Schedule 2 of the bill addresses an anomaly in the existing legislation. At present, ACMA is not able to transfer community broadcasting licences. In recent times, ACMA has encountered difficulties where companies operating community broadcasting services for Indigenous communities or Radio for the Print Handicapped have dissolved or changed identity. The bill proposes to allow ACMA to approve the transfer of a licence where the new licensee represents the same community of interest without the need to go through the full licence allocation process. This will save the regulator and community broadcasters both time and unnecessary expense. Under the amendments contained in the bill, the company taking up the broadcasting licence must notify ACMA within seven days of the transfer. ACMA’s decisions on whether to approve the transfer are subject to merits review by the Administrative Appeals Tribunal. These changes will give regulatory certainty to broadcasters and are supported by Labor.

While this House is considering issues related to community broadcasting, I would like to raise another matter which is of great importance to that sector. The single most important issue confronting the community broadcasting sector over the next few years is the need to ensure that the sector is able to make the transition to digital broadcasting. In her recent discussion paper, the Minister for Communications, Information Technology and the Arts, Senator Coonan, indicated that the government would like to switch off analog broadcasting between 2010 and 2012. The minister promised to develop a digital action plan to facilitate this transition. There will be an advertising campaign to encourage Australians to buy a digital television or a set top box timed to coincide with that.
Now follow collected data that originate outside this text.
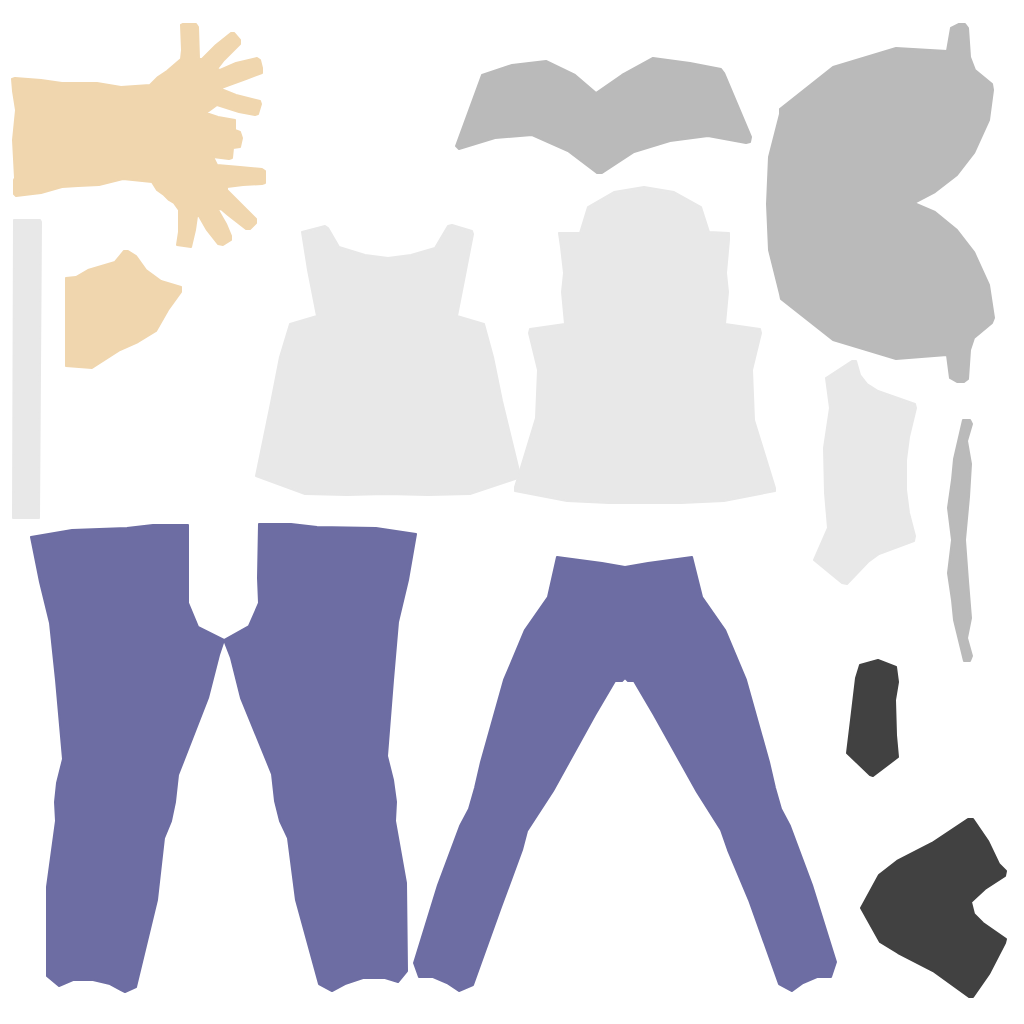
<!DOCTYPE html>
<html lang="en">
<head>
<meta charset="utf-8">
<title>Garment pattern pieces</title>
<style>
:root {
  --paper: #ffffff;
  --skin: #f0d6ae;
  --shirt: #e8e8e8;
  --collar: #bababa;
  --trousers: #6d6da3;
  --shoe: #414141;
}
html, body { margin: 0; background: var(--paper); overflow: hidden; }
svg { display: block; width: 1024px; height: 1024px; }
polygon, path { stroke-width: 2; stroke-linejoin: round; }
.skin { fill: var(--skin); stroke: var(--skin); }
.shirt { fill: var(--shirt); stroke: var(--shirt); }
.collar { fill: var(--collar); stroke: var(--collar); }
.trousers { fill: var(--trousers); stroke: var(--trousers); }
.shoe { fill: var(--shoe); stroke: var(--shoe); }
</style>
</head>
<body>
<svg viewBox="0 0 1024 1024" role="img" aria-label="Flat pattern pieces of a figure: arm, shirt, trousers, hair and shoes">
  <g id="arm-and-hand" class="skin">
    <polygon points="12,79 15,78 41,80 62,83 97,83 121,87 150,85 158,77 167,71 181,59 182,50 181,25 183,24 196,24 198,27 199,59 202,59 216,45 231,33 234,33 240,40 240,44 224,60 217,69 220,70 236,63 257,58 260,60 262,68 262,73 246,79 224,87 221,89 236,95 260,101 261,104 258,114 255,115 239,112 217,105 206,113 218,117 235,120 235,130 240,132 242,138 240,147 233,148 232,158 229,159 213,157 217,165 240,167 262,169 265,171 265,183 262,184 243,185 227,187 227,190 243,206 256,219 256,223 250,229 246,229 228,215 221,209 218,210 226,224 231,236 231,240 223,245 218,244 207,230 199,216 197,216 195,230 191,247 177,245 179,232 179,210 174,203 169,200 164,195 157,190 152,182 123,179 99,185 78,186 62,187 41,193 16,196 14,194 14,180 15,178 13,140 16,110 13,91"/>
    <polygon id="foot" points="66,278 76,277 88,270 115,262 124,251 128,251 136,256 146,270 161,281 181,287 181,292 168,310 156,331 138,342 120,350 92,368 66,366"/>
  </g>

  <g id="shirt-pieces" class="shirt">
    <polygon id="waistband" points="14,220 40,220 41,222 39,518 13,518"/>
    <polygon id="shirt-front" points="302,232 325,226 328,228 339,247 365,255 388,258 411,255 435,248 448,226 452,225 472,231 473,234 466,270 457,316 484,324 493,357 502,401 519,471 518,478 470,494 428,495 386,494 347,495 305,494 256,476 271,403 280,357 290,324 317,316 308,270"/>
    <polygon id="shirt-back" points="559,233 580,233 588,207 614,192 644,187 674,192 701,207 709,232 729,233 729,240 726,273 728,292 725,324 760,329 761,333 752,370 754,420 775,488 775,491 724,501 681,503 609,503 567,501 515,491 515,487 536,418 538,370 529,333 530,329 565,324 562,292 564,273 561,247"/>
    <polygon id="sleeve" points="826,378 852,361 856,361 860,375 867,384 878,391 915,404 916,408 909,437 906,460 906,490 909,513 915,536 914,541 879,554 868,562 847,584 842,583 814,560 828,528 825,493 824,448 830,408"/>
  </g>

  <g id="hair-and-collar" class="collar">
    <polygon id="yoke" points="456,146 482,75 512,65 546,61 575,75 596,93 622,75 653,58 690,63 721,69 724,73 751,137 750,142 746,143 708,136 670,141 634,152 602,173 597,173 568,151 532,135 495,138 459,149"/>
    <polygon id="hair-cap" points="780,109 833,67 896,48 947,51 951,28 959,24 965,24 968,28 970,57 975,70 992,84 993,90 989,120 974,153 957,175 935,192 914,203 935,212 957,230 974,252 989,285 994,318 992,323 974,338 970,350 968,379 964,382 957,382 950,378 947,355 896,359 833,340 781,299 780,294 769,250 767,204 769,157 780,114"/>
    <polygon id="hair-strip" points="963,420 970,420 972,424 967,441 971,464 969,497 965,540 968,581 971,618 967,638 972,656 970,661 964,661 954,620 952,600 948,573 952,540 948,508 952,480 954,459"/>
  </g>

  <g id="trousers-front" class="trousers">
    <polygon id="left-leg-front" points="31,537 72,530 127,528 153,525 188,525 188,603 198,627 224,640 219,655 208,698 178,775 175,802 171,821 164,838 157,900 136,987 125,992 121,990 110,984 93,980 73,980 59,986 47,976 47,887 56,821 55,802 57,783 63,759 56,680 50,623 40,582"/>
    <polygon id="right-leg-front" points="259,524 291,524 317,527 376,528 416,534 408,580 398,622 393,680 387,756 393,780 396,802 395,821 406,883 407,971 398,982 385,978 363,978 345,984 332,991 319,984 296,900 288,838 280,821 275,801 272,774 241,698 231,658 224,640 249,626 259,603 258,578"/>
  </g>

  <polygon id="trousers-back" class="trousers" points="557,557 602,563 625,567 648,563 692,557 702,597 725,630 746,680 769,762 775,788 781,809 790,826 812,885 836,962 831,977 817,977 803,983 792,991 779,984 749,900 728,850 721,830 697,792 654,715 634,681 628,681 625,678 622,681 615,681 595,715 553,791 527,831 522,850 501,907 473,985 459,991 447,983 433,977 419,977 414,963 438,885 460,826 469,809 475,788 481,762 504,680 525,630 548,597"/>

  <g id="shoe-pieces" class="shoe">
    <polygon id="shoe-tongue" points="860,665 878,660 896,667 898,682 895,700 896,735 898,757 873,776 870,775 847,753 851,720 856,678"/>
    <path id="shoe-upper" d="M968 819L973 819 988 841 999 864 1006 871 1005 876 985 889 971 902 974 914 983 923 1006 939 1005 943 989 974 973 997 969 997 933 971 898 953 880 942 861 908 879 875 897 861 932 843Z"/>
  </g>
</svg>
</body>
</html>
Digital television is supposed to offer Australians increased picture quality and more choice. That is not the case with community television, however. More than five years after the commercial and national television broadcasters began digital transmission in Australia, there is still no plan to assist community broadcasters to go digital. Consequently, consumers are faced with the absurd situation that when they make the switch to digital they actually get less choice. You cannot receive community television on Briz31 in Brisbane with a set top box. Labor believes that it is essential to provide a pathway to get community television into the digital age. If we do not, community television will simply die. This cannot be allowed to happen. I commend the bill to the House.